==== Extracted entries ====

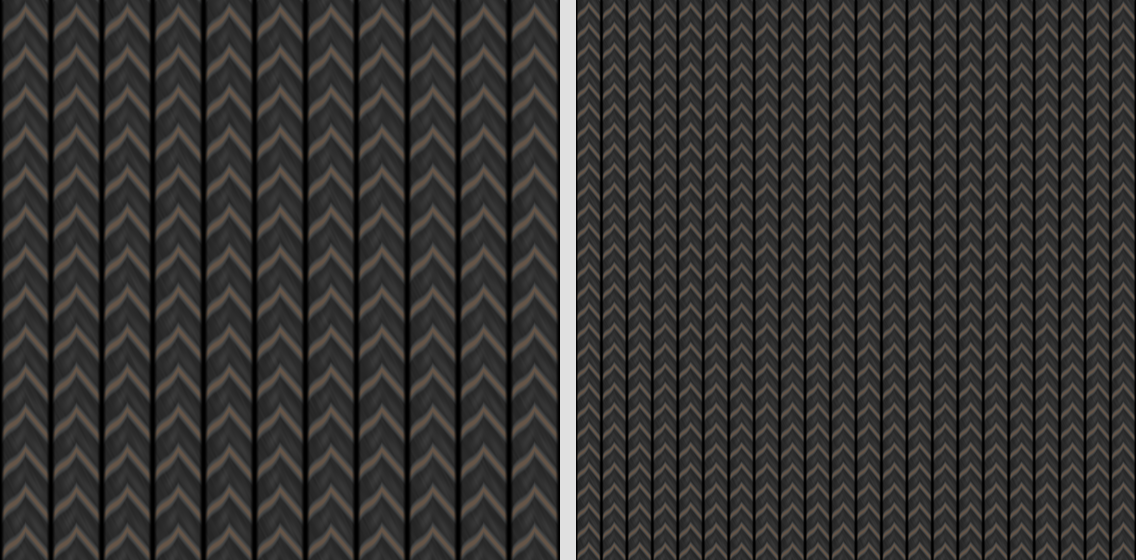
Left: one tile. Right: repeated 2 by 2.
Write a Shadertoy shader that draws this pattern.

```glsl
#define COLUMNS 11.0
#define ROWS 14.0
#define PEAK_HEIGHT 0.76
#define ARM_SLOPE 1.52
#define LEFT_WOBBLE 0.055
#define CORE_WIDTH 0.125
#define HALO_WIDTH 0.23
#define SEAM_WIDTH 0.10
#define STREAK_AMOUNT 0.028
#define CORE_COLOR vec3(0.40, 0.335, 0.28)
#define HALO_COLOR vec3(0.27, 0.28, 0.285)

const float TAU = 6.2831853;

float hash(vec2 p) {
    return fract(sin(dot(p, vec2(127.1, 311.7))) * 43758.5453);
}

// Value noise that wraps after a whole number of lattice cells
float wrappedNoise(vec2 p, vec2 period) {
    vec2 cell = floor(p);
    vec2 f = fract(p);
    f = f * f * (3.0 - 2.0 * f);
    vec2 a = mod(cell, period);
    vec2 b = mod(cell + 1.0, period);
    return mix(mix(hash(a), hash(vec2(b.x, a.y)), f.x),
               mix(hash(vec2(a.x, b.y)), hash(b), f.x), f.y);
}

// Signed offset from the nearest chevron, in row heights
float chevronOffset(vec2 grid, float side) {
    float left = clamp(-side * 2.0, 0.0, 1.0);
    float bend = LEFT_WOBBLE * sin(TAU * left);
    float drop = ARM_SLOPE * abs(side) + bend;
    return fract(grid.y + drop - PEAK_HEIGHT + 0.5) - 0.5;
}

// Soft highlight that repeats along the rows
float sheen(float side, float offset, vec2 center, vec2 size) {
    float dy = fract(offset - center.y + 0.5) - 0.5;
    vec2 d = vec2(side - center.x, dy) / size;
    return exp(-dot(d, d));
}

void mainImage(out vec4 fragColor, in vec2 fragCoord) {
    vec2 uv = fragCoord / iResolution.xy;
    vec2 grid = uv * vec2(COLUMNS, ROWS);
    float side = fract(grid.x) - 0.5;

    // Small drift keeps the rows from being identical
    float drift = wrappedNoise(grid, vec2(COLUMNS, ROWS)) - 0.5;
    float offset = chevronOffset(grid + vec2(0.0, 0.03 * drift), side);

    // Dark cloth with two sheens and fine slanted fibres
    float cloth = 0.155;
    cloth += 0.070 * sheen(side, offset, vec2(-0.12, 0.50), vec2(0.13, 0.20));
    cloth += 0.060 * sheen(side, offset, vec2(0.24, 0.40), vec2(0.20, 0.17));
    vec2 fibre = vec2(dot(uv, vec2(264.0, 132.0)), uv.y * 28.0);
    cloth += STREAK_AMOUNT * (wrappedNoise(fibre, vec2(132.0, 28.0)) - 0.5);
    vec3 color = vec3(cloth);

    // Chevron: grey halo around a warm core
    float band = abs(offset);
    color = mix(color, HALO_COLOR, 1.0 - smoothstep(0.10, HALO_WIDTH, band));
    color = mix(color, CORE_COLOR, 1.0 - smoothstep(0.025, CORE_WIDTH, band));

    // Shadowed seams between columns
    float edge = 0.5 - abs(side);
    color *= smoothstep(0.01, SEAM_WIDTH, edge);

    fragColor = vec4(color, 1.0);
}
```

====

What you return must match the records letter for letter, except that the pictures stay out.

Left: one tile. Right: repeated 2 by 2.
Write a Shadertoy shader that draws this pattern.

```glsl
#define COLUMNS 11.0
#define ROWS 14.0
#define PEAK_HEIGHT 0.76
#define ARM_SLOPE 1.52
#define LEFT_WOBBLE 0.055
#define CORE_WIDTH 0.125
#define HALO_WIDTH 0.23
#define SEAM_WIDTH 0.10
#define STREAK_AMOUNT 0.028
#define CORE_COLOR vec3(0.40, 0.335, 0.28)
#define HALO_COLOR vec3(0.27, 0.28, 0.285)

const float TAU = 6.2831853;

float hash(vec2 p) {
    return fract(sin(dot(p, vec2(127.1, 311.7))) * 43758.5453);
}

// Value noise that wraps after a whole number of lattice cells
float wrappedNoise(vec2 p, vec2 period) {
    vec2 cell = floor(p);
    vec2 f = fract(p);
    f = f * f * (3.0 - 2.0 * f);
    vec2 a = mod(cell, period);
    vec2 b = mod(cell + 1.0, period);
    return mix(mix(hash(a), hash(vec2(b.x, a.y)), f.x),
               mix(hash(vec2(a.x, b.y)), hash(b), f.x), f.y);
}

// Signed offset from the nearest chevron, in row heights
float chevronOffset(vec2 grid, float side) {
    float left = clamp(-side * 2.0, 0.0, 1.0);
    float bend = LEFT_WOBBLE * sin(TAU * left);
    float drop = ARM_SLOPE * abs(side) + bend;
    return fract(grid.y + drop - PEAK_HEIGHT + 0.5) - 0.5;
}

// Soft highlight that repeats along the rows
float sheen(float side, float offset, vec2 center, vec2 size) {
    float dy = fract(offset - center.y + 0.5) - 0.5;
    vec2 d = vec2(side - center.x, dy) / size;
    return exp(-dot(d, d));
}

void mainImage(out vec4 fragColor, in vec2 fragCoord) {
    vec2 uv = fragCoord / iResolution.xy;
    vec2 grid = uv * vec2(COLUMNS, ROWS);
    float side = fract(grid.x) - 0.5;

    // Small drift keeps the rows from being identical
    float drift = wrappedNoise(grid, vec2(COLUMNS, ROWS)) - 0.5;
    float offset = chevronOffset(grid + vec2(0.0, 0.03 * drift), side);

    // Dark cloth with two sheens and fine slanted fibres
    float cloth = 0.155;
    cloth += 0.070 * sheen(side, offset, vec2(-0.12, 0.50), vec2(0.13, 0.20));
    cloth += 0.060 * sheen(side, offset, vec2(0.24, 0.40), vec2(0.20, 0.17));
    vec2 fibre = vec2(dot(uv, vec2(264.0, 132.0)), uv.y * 28.0);
    cloth += STREAK_AMOUNT * (wrappedNoise(fibre, vec2(132.0, 28.0)) - 0.5);
    vec3 color = vec3(cloth);

    // Chevron: grey halo around a warm core
    float band = abs(offset);
    color = mix(color, HALO_COLOR, 1.0 - smoothstep(0.10, HALO_WIDTH, band));
    color = mix(color, CORE_COLOR, 1.0 - smoothstep(0.025, CORE_WIDTH, band));

    // Shadowed seams between columns
    float edge = 0.5 - abs(side);
    color *= smoothstep(0.01, SEAM_WIDTH, edge);

    fragColor = vec4(color, 1.0);
}
```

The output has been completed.